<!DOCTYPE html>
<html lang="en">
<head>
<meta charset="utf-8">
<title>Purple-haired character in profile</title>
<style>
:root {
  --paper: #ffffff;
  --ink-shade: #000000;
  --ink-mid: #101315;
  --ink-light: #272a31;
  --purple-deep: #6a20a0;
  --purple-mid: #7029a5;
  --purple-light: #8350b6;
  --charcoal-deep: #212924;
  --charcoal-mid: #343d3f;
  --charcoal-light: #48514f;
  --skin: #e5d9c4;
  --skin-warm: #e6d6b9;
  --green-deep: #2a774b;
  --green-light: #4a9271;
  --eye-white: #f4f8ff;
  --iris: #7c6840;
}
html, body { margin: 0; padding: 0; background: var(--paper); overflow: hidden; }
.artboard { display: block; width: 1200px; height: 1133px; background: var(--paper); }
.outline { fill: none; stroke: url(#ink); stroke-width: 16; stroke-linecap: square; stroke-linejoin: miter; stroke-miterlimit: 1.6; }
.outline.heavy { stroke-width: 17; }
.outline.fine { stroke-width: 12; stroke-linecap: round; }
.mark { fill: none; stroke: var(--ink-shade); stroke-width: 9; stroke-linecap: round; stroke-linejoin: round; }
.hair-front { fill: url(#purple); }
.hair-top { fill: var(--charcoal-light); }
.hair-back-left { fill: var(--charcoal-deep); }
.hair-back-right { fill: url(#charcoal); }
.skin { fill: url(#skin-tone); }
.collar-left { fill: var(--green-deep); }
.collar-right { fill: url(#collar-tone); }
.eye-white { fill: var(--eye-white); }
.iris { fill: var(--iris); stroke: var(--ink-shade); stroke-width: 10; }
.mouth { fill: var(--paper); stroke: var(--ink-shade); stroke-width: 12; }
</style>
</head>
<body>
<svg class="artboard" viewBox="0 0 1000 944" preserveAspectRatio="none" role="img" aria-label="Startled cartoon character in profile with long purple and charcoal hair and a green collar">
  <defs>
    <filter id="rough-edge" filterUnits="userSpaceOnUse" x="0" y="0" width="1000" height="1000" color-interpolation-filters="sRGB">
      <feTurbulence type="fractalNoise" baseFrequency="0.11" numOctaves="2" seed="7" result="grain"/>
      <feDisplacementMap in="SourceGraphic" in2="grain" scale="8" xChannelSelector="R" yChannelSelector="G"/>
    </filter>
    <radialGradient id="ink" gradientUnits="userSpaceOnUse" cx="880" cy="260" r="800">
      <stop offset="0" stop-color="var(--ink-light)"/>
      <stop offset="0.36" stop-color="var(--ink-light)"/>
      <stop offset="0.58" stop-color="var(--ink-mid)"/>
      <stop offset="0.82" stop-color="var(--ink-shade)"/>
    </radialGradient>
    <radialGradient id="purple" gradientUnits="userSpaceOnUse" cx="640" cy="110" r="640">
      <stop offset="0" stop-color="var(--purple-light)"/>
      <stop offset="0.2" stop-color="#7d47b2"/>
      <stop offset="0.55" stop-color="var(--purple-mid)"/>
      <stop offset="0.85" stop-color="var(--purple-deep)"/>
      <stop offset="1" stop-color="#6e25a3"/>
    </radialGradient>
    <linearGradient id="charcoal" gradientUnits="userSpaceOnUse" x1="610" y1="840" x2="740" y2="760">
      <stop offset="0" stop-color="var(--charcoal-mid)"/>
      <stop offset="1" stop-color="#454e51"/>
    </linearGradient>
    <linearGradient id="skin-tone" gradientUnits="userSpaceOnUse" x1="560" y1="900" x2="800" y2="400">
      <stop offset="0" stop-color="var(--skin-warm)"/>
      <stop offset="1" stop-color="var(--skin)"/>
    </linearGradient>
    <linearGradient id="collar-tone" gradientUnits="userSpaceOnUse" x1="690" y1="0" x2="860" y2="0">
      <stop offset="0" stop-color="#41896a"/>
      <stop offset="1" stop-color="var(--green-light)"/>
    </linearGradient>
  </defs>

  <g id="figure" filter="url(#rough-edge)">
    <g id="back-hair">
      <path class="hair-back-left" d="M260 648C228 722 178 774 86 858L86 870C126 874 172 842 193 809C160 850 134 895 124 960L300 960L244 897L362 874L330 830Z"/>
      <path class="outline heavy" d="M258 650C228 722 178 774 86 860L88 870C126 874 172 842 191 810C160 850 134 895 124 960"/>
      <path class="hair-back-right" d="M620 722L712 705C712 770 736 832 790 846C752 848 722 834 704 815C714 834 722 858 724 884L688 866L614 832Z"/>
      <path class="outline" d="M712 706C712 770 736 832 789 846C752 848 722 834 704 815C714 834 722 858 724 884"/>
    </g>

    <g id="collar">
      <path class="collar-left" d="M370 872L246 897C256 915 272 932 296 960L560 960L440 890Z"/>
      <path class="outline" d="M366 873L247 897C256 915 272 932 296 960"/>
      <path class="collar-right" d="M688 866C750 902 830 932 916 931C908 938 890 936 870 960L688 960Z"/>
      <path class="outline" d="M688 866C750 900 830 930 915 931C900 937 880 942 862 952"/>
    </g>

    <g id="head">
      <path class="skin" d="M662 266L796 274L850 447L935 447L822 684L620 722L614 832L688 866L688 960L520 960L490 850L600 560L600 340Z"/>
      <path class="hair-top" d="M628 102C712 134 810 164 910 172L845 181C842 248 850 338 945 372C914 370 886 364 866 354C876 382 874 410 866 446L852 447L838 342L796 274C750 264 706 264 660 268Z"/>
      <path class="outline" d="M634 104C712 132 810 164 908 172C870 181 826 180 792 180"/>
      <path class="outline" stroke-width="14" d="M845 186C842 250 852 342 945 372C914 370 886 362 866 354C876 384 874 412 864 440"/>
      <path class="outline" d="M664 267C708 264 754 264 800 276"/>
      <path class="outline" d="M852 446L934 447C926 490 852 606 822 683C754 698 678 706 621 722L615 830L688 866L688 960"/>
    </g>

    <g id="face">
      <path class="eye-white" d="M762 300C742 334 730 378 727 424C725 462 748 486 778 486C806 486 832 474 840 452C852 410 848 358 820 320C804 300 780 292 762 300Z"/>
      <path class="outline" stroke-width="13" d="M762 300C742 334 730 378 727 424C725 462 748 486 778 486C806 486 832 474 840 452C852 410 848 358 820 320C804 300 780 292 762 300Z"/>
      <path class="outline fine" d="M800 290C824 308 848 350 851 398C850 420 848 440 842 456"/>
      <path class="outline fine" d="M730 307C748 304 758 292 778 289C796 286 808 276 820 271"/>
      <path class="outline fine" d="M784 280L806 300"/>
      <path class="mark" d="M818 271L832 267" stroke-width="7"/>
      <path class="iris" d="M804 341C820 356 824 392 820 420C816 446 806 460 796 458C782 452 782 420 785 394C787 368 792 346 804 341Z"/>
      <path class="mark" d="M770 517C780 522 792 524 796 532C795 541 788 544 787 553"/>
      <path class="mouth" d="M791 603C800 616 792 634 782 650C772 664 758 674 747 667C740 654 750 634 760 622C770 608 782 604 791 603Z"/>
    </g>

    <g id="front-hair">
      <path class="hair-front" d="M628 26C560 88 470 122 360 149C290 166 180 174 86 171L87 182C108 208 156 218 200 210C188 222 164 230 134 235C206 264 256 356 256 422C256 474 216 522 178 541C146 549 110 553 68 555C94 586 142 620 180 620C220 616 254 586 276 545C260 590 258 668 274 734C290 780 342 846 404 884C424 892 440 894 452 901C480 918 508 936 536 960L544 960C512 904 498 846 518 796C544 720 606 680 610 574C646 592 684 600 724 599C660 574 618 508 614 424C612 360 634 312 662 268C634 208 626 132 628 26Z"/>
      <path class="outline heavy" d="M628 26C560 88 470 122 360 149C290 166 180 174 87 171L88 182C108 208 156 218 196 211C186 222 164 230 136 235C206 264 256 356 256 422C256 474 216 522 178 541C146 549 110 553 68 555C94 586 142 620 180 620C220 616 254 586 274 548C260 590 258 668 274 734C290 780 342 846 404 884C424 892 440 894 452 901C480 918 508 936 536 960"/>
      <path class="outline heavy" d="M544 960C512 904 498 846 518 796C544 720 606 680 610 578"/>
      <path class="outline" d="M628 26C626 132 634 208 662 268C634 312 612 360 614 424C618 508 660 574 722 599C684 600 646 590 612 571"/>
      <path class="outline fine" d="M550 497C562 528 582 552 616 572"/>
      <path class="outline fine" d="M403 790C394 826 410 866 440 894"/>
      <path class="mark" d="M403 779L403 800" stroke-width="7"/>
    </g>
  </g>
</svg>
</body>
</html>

***

PROBLEM DESCRIPTION :: Looking through the data above, copy out each line in which the string "body" occurs.

SOLVED EXERCISE ::
html, body { margin: 0; padding: 0; background: var(--paper); overflow: hidden; }
<body>
</body>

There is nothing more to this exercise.